▶ _Stored items from a collection_

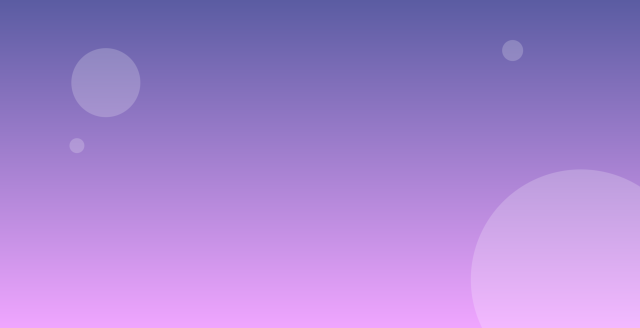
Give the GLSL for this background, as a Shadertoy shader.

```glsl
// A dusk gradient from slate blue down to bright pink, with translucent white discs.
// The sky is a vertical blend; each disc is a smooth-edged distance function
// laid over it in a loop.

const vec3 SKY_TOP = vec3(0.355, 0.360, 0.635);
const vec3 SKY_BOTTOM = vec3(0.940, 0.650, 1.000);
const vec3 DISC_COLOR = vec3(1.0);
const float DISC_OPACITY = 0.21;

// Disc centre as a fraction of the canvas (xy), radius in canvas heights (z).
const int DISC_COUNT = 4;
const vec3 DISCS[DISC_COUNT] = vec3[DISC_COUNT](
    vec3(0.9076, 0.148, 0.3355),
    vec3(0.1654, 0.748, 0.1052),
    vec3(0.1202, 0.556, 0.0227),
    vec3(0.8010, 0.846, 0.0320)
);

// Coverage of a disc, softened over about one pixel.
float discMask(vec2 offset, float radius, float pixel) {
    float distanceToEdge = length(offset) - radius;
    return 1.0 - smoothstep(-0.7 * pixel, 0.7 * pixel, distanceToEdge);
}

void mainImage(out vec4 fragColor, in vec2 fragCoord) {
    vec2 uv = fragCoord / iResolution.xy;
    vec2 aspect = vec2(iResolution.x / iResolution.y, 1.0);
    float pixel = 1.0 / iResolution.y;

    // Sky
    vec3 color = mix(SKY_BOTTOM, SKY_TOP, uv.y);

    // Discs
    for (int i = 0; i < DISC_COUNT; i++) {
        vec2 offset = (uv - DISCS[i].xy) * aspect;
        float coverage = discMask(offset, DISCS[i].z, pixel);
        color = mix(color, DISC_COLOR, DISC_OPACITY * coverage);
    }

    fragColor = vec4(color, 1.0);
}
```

...

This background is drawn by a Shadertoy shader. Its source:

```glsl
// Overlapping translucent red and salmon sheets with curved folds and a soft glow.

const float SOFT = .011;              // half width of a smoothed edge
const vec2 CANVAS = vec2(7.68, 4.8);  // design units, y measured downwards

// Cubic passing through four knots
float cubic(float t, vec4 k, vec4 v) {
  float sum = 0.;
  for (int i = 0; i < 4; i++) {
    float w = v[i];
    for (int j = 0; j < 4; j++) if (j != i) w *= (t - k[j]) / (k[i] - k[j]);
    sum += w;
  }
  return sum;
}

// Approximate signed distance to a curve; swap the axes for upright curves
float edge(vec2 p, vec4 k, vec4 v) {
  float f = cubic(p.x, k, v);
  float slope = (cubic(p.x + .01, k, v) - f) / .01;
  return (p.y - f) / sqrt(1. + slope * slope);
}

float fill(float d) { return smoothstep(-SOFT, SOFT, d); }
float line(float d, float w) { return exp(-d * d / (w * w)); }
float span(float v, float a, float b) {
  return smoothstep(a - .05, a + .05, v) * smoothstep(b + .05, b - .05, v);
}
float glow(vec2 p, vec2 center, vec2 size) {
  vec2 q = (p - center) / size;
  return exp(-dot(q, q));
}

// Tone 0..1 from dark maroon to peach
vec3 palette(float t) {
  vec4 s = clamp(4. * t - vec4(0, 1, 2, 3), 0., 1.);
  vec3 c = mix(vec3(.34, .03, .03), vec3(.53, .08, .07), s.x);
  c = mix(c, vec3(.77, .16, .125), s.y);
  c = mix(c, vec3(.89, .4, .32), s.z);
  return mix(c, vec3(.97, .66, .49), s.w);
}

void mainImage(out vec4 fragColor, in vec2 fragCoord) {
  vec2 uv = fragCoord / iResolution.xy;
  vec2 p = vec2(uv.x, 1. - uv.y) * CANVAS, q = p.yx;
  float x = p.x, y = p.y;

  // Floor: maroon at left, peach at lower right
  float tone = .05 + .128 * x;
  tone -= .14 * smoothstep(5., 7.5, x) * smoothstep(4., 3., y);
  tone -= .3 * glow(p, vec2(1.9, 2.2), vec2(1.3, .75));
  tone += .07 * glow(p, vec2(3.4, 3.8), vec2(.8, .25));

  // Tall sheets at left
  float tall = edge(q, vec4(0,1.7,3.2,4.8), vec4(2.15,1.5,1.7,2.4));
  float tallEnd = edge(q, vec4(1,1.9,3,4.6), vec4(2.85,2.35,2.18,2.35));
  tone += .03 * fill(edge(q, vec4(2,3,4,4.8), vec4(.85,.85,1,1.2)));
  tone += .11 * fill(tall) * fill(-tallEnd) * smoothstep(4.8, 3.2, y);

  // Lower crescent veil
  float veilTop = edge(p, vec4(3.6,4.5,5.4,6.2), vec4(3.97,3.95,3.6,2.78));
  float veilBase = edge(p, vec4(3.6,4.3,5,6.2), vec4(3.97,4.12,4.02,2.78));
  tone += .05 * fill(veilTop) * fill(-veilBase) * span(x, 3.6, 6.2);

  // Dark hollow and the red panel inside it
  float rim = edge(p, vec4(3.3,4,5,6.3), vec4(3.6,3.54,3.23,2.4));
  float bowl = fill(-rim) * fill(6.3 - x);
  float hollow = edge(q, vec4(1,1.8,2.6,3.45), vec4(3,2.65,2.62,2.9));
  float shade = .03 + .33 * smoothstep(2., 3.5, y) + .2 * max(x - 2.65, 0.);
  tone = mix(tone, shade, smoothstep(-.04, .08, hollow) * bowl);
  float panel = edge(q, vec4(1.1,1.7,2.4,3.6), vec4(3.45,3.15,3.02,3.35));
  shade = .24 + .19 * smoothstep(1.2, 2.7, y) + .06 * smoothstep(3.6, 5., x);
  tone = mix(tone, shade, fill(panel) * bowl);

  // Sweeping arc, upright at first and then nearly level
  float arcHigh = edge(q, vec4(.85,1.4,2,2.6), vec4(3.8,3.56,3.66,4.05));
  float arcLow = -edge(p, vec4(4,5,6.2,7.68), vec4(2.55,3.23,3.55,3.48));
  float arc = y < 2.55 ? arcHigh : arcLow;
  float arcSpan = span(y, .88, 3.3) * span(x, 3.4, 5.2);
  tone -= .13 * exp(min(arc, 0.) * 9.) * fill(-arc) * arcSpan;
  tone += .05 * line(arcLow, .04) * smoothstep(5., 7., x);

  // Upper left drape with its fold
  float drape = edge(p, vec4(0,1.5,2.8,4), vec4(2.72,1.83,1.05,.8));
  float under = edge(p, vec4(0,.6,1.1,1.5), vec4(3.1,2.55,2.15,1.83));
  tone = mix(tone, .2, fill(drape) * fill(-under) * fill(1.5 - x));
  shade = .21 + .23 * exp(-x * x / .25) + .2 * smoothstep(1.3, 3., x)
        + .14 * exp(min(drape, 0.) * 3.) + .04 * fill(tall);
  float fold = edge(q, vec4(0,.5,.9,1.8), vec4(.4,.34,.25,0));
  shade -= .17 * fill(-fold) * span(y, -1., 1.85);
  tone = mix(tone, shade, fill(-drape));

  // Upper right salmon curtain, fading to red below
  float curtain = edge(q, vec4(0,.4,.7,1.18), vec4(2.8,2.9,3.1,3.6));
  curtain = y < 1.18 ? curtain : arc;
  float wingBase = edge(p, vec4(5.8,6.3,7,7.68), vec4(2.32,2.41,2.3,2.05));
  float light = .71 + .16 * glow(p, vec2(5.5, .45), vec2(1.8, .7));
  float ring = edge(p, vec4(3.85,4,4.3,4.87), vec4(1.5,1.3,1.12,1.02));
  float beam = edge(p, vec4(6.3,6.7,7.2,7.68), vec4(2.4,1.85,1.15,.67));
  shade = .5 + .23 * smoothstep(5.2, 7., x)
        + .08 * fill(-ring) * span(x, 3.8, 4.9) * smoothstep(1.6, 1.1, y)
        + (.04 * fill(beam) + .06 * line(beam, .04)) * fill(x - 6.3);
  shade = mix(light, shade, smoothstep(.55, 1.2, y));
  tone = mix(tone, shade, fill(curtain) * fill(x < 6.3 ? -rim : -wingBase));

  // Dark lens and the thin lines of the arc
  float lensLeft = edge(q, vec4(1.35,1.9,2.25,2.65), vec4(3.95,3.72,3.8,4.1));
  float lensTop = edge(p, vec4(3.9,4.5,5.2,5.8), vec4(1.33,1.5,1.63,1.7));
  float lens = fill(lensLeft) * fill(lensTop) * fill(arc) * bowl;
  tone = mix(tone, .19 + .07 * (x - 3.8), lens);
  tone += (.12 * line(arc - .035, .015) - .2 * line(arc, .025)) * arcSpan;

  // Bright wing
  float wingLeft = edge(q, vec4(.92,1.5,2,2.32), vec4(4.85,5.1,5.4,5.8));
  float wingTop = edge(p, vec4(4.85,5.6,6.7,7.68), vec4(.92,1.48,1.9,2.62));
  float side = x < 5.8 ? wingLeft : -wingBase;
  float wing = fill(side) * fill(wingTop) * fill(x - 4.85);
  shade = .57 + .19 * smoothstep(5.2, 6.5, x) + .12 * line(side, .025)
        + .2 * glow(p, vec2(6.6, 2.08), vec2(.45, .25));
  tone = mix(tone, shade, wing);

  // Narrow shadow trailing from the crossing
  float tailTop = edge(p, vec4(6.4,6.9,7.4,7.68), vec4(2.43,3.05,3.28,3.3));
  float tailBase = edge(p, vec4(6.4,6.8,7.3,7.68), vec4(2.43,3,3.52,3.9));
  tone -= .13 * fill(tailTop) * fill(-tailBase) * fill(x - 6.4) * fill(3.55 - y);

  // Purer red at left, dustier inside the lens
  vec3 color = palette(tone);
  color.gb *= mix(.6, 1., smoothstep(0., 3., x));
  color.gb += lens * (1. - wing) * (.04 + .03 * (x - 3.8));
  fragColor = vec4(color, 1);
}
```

▶ _What this task involves_
Copy each line from the data above that includes "const".

▶ _Answer to this task_
const vec3 SKY_TOP = vec3(0.355, 0.360, 0.635);
const vec3 SKY_BOTTOM = vec3(0.940, 0.650, 1.000);
const vec3 DISC_COLOR = vec3(1.0);
const float DISC_OPACITY = 0.21;
const int DISC_COUNT = 4;
const vec3 DISCS[DISC_COUNT] = vec3[DISC_COUNT](
const float SOFT = .011;              // half width of a smoothed edge
const vec2 CANVAS = vec2(7.68, 4.8);  // design units, y measured downwards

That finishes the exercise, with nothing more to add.